§ **WHAT THE EXERCISE ASKS**
The required result is a line count: how many lines in this data hold the word "define". Give only that.

§ **MATERIAL FOR THIS TASK**
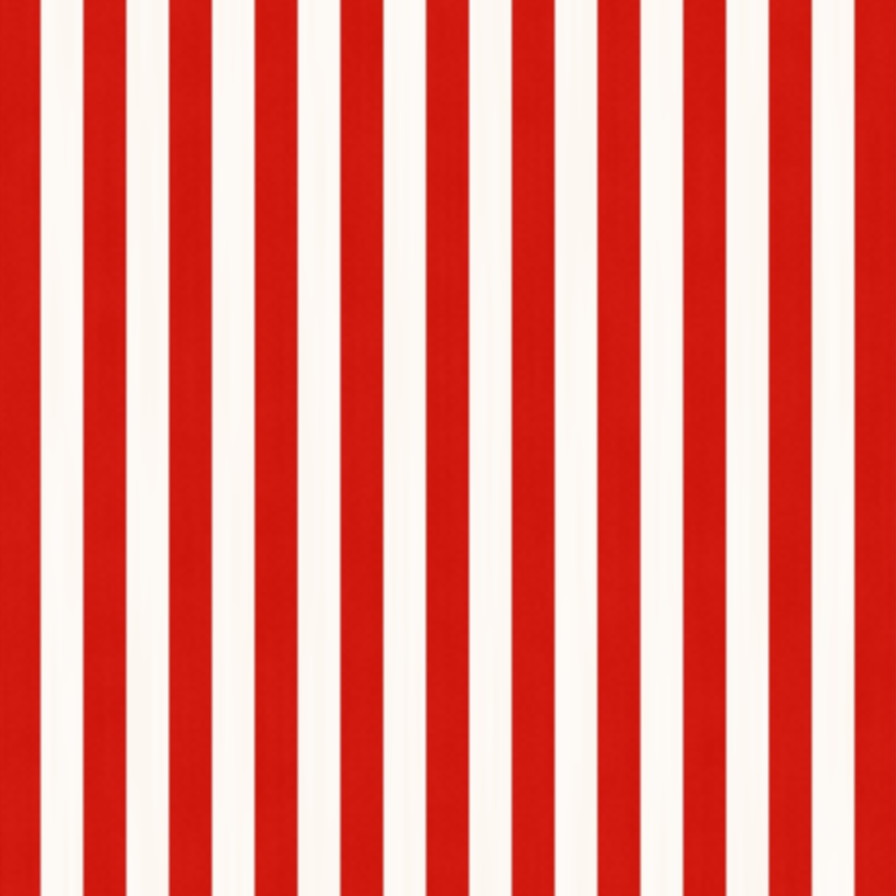
Reproduce this pattern procedurally as a Shadertoy shader.

```glsl
#define REPEATS 10.456
#define RED_CENTER 0.4995
#define RED_SHARE 0.498
#define EDGE_SOFT 0.0029
#define EDGE_SHADE 0.07
#define STREAK_TINT 0.016
#define GRAIN 0.012
#define RED vec3(0.82, 0.095, 0.055)
#define WHITE vec3(0.992, 0.974, 0.955)

float hash(vec2 p) {
    vec3 q = fract(p.xyx * 0.1031);
    q += dot(q, q.yzx + 33.33);
    return fract((q.x + q.y) * q.z);
}

float valueNoise(vec2 p) {
    vec2 cell = floor(p), f = fract(p);
    f = f * f * (3.0 - 2.0 * f);
    float low = mix(hash(cell), hash(cell + vec2(1.0, 0.0)), f.x);
    float high = mix(hash(cell + vec2(0.0, 1.0)), hash(cell + 1.0), f.x);
    return mix(low, high, f.y);
}

// Signed distance to the nearest stripe edge, positive inside red
float stripeDistance(float x) {
    float phase = fract((x - RED_CENTER) * REPEATS + 0.5) - 0.5;
    return (0.5 * RED_SHARE - abs(phase)) / REPEATS;
}

void mainImage(out vec4 fragColor, in vec2 fragCoord) {
    vec2 uv = fragCoord / iResolution.xy;
    float dist = stripeDistance(uv.x);
    float soft = max(EDGE_SOFT, 0.75 / iResolution.x);
    float ink = smoothstep(-soft, soft, dist);

    // Long, faint warm and cool streaks in the paper
    float streak = valueNoise(vec2(uv.x * 150.0, uv.y * 5.0)) - 0.5;
    vec3 paper = WHITE + streak * STREAK_TINT * vec3(0.4, 1.0, 2.0);

    // Fine mottling and broad unevenness in the ink
    float mottle = valueNoise(uv * 190.0) - 0.5;
    float patchy = valueNoise(uv * 24.0 + 40.0) - 0.5;
    vec3 inked = RED + GRAIN * (mottle + patchy + streak);

    // Dull, slightly dark fringe on the red side of each edge
    float fringe = exp(-pow((dist - 0.2 * soft) / (0.6 * soft), 2.0));
    vec3 color = mix(paper, inked, ink);
    color -= EDGE_SHADE * fringe * vec3(1.0, 0.7, 0.6);

    fragColor = vec4(clamp(color, 0.0, 1.0), 1.0);
}
```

§ **FINISHED TASK**
9